● Exercise prompt
If a line in the entries includes "noise", show that line.

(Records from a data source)
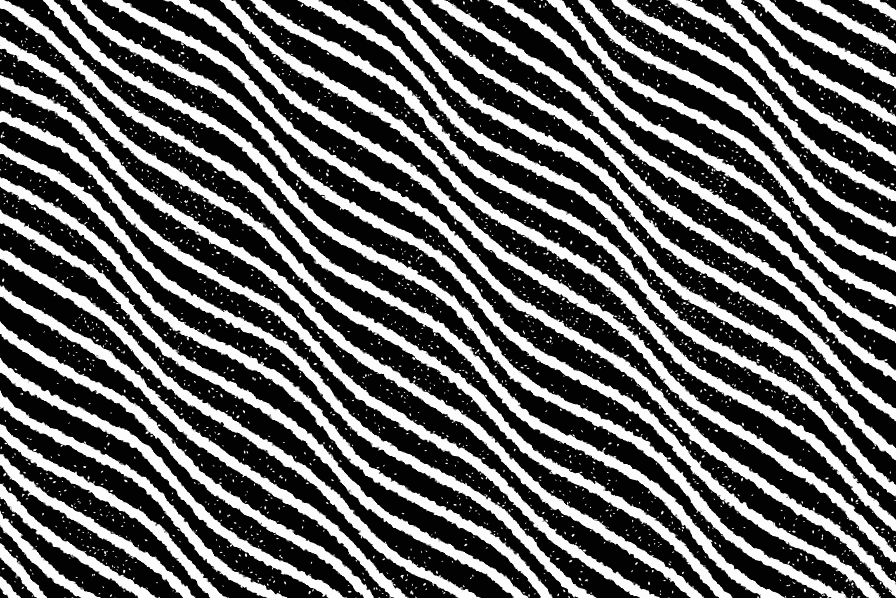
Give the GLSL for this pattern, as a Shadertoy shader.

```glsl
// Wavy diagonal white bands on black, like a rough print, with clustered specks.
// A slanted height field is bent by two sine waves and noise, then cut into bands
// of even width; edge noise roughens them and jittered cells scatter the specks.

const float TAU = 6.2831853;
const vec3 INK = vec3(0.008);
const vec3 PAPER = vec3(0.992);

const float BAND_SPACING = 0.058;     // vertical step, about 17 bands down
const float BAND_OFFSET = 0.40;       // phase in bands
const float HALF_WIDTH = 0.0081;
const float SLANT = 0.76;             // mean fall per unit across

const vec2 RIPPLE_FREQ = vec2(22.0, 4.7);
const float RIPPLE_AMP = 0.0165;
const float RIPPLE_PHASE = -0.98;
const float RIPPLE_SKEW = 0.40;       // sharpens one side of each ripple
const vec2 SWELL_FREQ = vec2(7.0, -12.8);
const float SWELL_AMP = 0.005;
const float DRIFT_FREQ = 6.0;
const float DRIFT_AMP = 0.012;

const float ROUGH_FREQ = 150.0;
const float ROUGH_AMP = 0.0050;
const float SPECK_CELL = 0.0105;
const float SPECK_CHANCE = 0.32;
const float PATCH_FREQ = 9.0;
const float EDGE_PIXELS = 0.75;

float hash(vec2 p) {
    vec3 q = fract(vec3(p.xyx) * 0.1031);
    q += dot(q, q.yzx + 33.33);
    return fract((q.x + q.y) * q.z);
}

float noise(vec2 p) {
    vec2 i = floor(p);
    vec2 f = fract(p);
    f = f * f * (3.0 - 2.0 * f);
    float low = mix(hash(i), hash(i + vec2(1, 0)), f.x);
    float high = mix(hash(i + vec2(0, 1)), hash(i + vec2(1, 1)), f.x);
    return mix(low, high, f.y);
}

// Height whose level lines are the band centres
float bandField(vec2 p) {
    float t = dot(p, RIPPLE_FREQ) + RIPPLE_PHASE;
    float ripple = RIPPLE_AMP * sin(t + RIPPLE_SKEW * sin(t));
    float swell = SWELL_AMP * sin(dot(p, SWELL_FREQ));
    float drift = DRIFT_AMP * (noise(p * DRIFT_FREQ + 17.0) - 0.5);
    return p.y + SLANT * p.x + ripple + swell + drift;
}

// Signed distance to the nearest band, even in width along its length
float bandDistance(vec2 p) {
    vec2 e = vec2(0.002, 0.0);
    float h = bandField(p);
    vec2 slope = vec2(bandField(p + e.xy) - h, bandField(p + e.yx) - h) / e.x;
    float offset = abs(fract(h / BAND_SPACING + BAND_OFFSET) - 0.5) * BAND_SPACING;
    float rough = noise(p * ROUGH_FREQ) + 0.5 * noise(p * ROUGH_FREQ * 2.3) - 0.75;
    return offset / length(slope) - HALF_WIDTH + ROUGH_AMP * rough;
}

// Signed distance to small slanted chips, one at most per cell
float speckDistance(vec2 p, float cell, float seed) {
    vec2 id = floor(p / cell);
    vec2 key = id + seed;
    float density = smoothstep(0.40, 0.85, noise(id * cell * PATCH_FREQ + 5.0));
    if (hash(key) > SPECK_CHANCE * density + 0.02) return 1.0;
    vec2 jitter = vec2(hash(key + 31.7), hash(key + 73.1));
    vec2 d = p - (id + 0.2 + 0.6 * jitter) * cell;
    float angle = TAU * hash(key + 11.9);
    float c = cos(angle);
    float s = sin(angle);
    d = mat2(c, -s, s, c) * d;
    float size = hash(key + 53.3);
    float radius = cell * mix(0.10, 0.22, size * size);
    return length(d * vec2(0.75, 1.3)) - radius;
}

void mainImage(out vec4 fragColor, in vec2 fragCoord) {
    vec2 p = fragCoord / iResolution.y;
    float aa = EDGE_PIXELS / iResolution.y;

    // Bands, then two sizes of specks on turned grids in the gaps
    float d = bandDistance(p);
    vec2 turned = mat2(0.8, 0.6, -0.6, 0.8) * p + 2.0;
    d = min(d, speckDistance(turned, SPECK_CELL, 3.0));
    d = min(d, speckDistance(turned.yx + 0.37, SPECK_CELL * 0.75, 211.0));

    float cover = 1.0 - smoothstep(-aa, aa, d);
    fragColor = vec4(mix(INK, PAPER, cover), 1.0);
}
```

● Output of the exercise
// A slanted height field is bent by two sine waves and noise, then cut into bands
// of even width; edge noise roughens them and jittered cells scatter the specks.
float noise(vec2 p) {
    float drift = DRIFT_AMP * (noise(p * DRIFT_FREQ + 17.0) - 0.5);
    float rough = noise(p * ROUGH_FREQ) + 0.5 * noise(p * ROUGH_FREQ * 2.3) - 0.75;
    float density = smoothstep(0.40, 0.85, noise(id * cell * PATCH_FREQ + 5.0));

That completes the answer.